GFuel’s Hyungsuk “Verloren” Kong first made his appearance in Street Fighter V on Korea’s Street Fighter Crash last year. He ultimately finished with a 2-2 record, beating only Shinji840 and Momochi as his team failed to advance from their pool.
To say that his work in the last year has changed his fortunes in fighting games goes without saying — not even an afterthought in the race for Capcom Cup last year, the Cammy player has found his way into the tournament in the top half of the bracket. As the lone Korean representative in the bracket (the last chance qualifier may change that) he has big shoes to fill. Filling the role of Infiltration — a former champion when the series emerged during the Street Fighter 25th Anniversary event — is a tough ask. Players from the country such as Saint, JDCR, and Knee also dominate the Tekken circuit, so Korea has high hopes for every esports competitor in every genre they compete in. Will Verloren live up to the gold standard?
Stinging Like a Bee
Earlier in the series, I discussed how fellow Cammy main Kazunoko took a very stable approach to the character. While he is able to use all of her tools well, he relies on a lot of spacing to make things work. If you haven’t seen Verloren play, you should take what you know about Kazunoko, and throw it out the window.
While Kazunoko can space out a large swath of the match, Verloren uses the spacing game as a tool to set up his approach. While Street Fighter V is obviously a game that revolves around the corner, no other Cammy fights to get to the corner like he does. If he gets a touch, it’s hard to outwork him. He has incredible footsies, great reactions, and amazing frame traps — including the standing short, standing roundhouse sequence that seems to catch everyone in a crush counter situation.
Importantly, his anti-air game is tough to top. While anti-airs are far and away more situational across the board in this game than other games, Verloren seems to have this on lock. His utilization of back strong, standing roundhouse, and DP is top notch, and if you actually get a jump-in on him, mark the date that it happened on your calendar in red. You don’t get away with these often against Verloren, which only gives him more time to approach.
Strength in Numbers…
Powered by his sponsorship from GFuel, Verloren has been able to do a lot of traveling this season, and it has paid off. Starting off the year with a top 8 at Final Round XX, he was able to tack on five more top 8s in twelve events he went to on the CPT. In non-circuit events, he was also able to take a tournament in Dubai that featured fellow Capcom Cup qualifier Big Bird, and narrowly missed out on the top 8 at Brooklyn Beatdown.
This shows a consistency you don’t see every day.
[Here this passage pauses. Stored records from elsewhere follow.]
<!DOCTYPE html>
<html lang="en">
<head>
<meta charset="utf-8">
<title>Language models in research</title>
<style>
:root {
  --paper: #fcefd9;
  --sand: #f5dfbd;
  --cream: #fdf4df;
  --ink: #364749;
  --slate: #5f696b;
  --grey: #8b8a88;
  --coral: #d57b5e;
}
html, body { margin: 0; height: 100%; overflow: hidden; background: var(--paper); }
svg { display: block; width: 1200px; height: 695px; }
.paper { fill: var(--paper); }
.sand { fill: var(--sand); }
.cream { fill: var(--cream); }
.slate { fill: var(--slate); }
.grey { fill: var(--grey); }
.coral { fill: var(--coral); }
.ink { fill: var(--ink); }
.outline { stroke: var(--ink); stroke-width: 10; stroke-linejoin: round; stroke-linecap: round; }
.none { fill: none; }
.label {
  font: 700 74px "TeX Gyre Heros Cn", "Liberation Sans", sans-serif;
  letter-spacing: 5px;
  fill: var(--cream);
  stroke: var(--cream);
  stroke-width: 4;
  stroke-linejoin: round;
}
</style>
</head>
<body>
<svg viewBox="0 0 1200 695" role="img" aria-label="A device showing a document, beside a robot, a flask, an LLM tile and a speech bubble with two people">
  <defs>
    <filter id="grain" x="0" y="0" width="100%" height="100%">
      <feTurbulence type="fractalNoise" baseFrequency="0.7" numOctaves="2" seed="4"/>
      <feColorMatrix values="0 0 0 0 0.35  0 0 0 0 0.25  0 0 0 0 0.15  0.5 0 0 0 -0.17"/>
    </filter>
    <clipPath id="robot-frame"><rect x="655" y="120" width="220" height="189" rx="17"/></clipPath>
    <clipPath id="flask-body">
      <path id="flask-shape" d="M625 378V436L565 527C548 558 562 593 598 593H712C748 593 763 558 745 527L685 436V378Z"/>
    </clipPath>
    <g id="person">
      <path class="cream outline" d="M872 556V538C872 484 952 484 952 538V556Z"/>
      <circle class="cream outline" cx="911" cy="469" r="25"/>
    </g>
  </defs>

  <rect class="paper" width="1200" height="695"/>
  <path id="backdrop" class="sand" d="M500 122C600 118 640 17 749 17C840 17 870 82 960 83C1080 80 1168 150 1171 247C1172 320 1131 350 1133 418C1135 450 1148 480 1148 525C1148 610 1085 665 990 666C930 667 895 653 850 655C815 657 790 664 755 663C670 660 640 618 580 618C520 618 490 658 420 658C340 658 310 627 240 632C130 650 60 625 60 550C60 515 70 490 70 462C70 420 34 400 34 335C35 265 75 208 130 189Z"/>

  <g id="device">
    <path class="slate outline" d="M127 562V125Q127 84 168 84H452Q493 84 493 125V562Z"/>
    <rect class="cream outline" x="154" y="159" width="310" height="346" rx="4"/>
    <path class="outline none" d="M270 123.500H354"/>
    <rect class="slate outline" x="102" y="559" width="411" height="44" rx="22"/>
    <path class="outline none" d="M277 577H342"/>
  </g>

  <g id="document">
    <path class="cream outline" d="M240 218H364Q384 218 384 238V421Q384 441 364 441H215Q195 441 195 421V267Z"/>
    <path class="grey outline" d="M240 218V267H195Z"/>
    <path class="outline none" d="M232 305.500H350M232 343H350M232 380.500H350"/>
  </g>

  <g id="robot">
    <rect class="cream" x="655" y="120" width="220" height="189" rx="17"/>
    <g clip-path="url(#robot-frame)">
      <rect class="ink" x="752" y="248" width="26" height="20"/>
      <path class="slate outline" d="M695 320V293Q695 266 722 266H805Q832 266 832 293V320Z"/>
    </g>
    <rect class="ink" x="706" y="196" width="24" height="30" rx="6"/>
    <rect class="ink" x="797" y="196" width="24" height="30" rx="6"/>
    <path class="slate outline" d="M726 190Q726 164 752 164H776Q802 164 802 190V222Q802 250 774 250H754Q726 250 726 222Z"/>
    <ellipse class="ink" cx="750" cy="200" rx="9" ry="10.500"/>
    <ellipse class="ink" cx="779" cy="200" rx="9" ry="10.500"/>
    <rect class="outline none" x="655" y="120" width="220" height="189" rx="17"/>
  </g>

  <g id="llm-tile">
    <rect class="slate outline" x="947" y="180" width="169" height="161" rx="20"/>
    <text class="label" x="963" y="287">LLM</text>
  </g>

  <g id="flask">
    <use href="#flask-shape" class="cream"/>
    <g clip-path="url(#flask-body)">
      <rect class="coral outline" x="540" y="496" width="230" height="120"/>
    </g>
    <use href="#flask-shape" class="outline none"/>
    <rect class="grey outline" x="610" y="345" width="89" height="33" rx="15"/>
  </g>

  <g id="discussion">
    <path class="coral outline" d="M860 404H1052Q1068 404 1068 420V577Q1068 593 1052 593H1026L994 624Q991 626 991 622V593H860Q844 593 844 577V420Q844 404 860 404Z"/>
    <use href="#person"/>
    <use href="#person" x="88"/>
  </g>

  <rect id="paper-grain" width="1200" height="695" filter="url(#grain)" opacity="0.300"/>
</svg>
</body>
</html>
Each weekend that there’s a tournament, Verloren finds himself in the hunt for top 8.
… But Not in Wins
The problem with Verloren is his ability to close out tournaments. Yes, he won in Dubai, but his closest competition in that tournament would arguably be AngryBird and Big Bird. The rest of the top 8 was a mixture of lesser known names. While any tournament win is great, Verloren took this tournament in the United Arab Emirates while the rest of the competitive world was fixated upon Canada Cup. How much bragging rights does this lend itself to?
Outside of this, he’s simply struggled. His highest finish beyond Dubai was second in an Evo qualifier in Korea and second at Battle Arena Melbourne to a then streaking Bonchan. The rest of results read as a string of fifths and sevenths, which only lend to consistency to get to the big stage. Once there, it’s a different story.
One of the biggest tells of his inability to close came at SoCal Regionals, where he made it to top 8 on Winners side. He then quickly exited the tournament, losing to Yukadon and MenaRD in his only two top 8 sets. Fellow Korean Cammy NL was able to dispatch the latter, but not the former, suggesting that Verloren either simply didn’t have the answer to MenaRD, or didn’t have the mental fortitude to make it work in the high-pressure situation.
It also is worth noting that — despite the controversy surrounding the match itself — at Evo 2017, Verloren missed out on top 8 in a big match against Filipino Champ. While it’s possible that the delays in the match due to the issues faced on stream caused him to lose focus, game one of the match already saw him struggle.
And there you find a flaw. In Korea, he has one of the best Dhalsim players in the world to train against in Save. He also has two of the best Birdie players to spar against in XYZZY and Do U Know Kimchi. However, when up against it in high-pressure situations, Verloren seems unable to truly apply what he learns in these sessions to beat his adversaries in tournament. While you could make arguments that FChamp and MenaRD are better than their Korean counterparts, their styles aren’t different enough from what Verloren faces in Korea for him to be thrown off.
I’m sure Verloren gained some confidence in Dubai in winning a tournament. That will certainly help him going into Capcom Cup 2017, but is a smaller event victory enough to take down the big one?
That is unlikely. He’s still unproven under the highest amount of pressure. Capcom Cup will be unlike anything he’s faced before, as he now has to contend with every single match being a high-pressure situation. If he’s able to hold it together, I expect him to finish just inside top 8. If not, we could see Verloren crack early.
Check out our prior articles in the Capcom Cup 2017 Player Analysis series!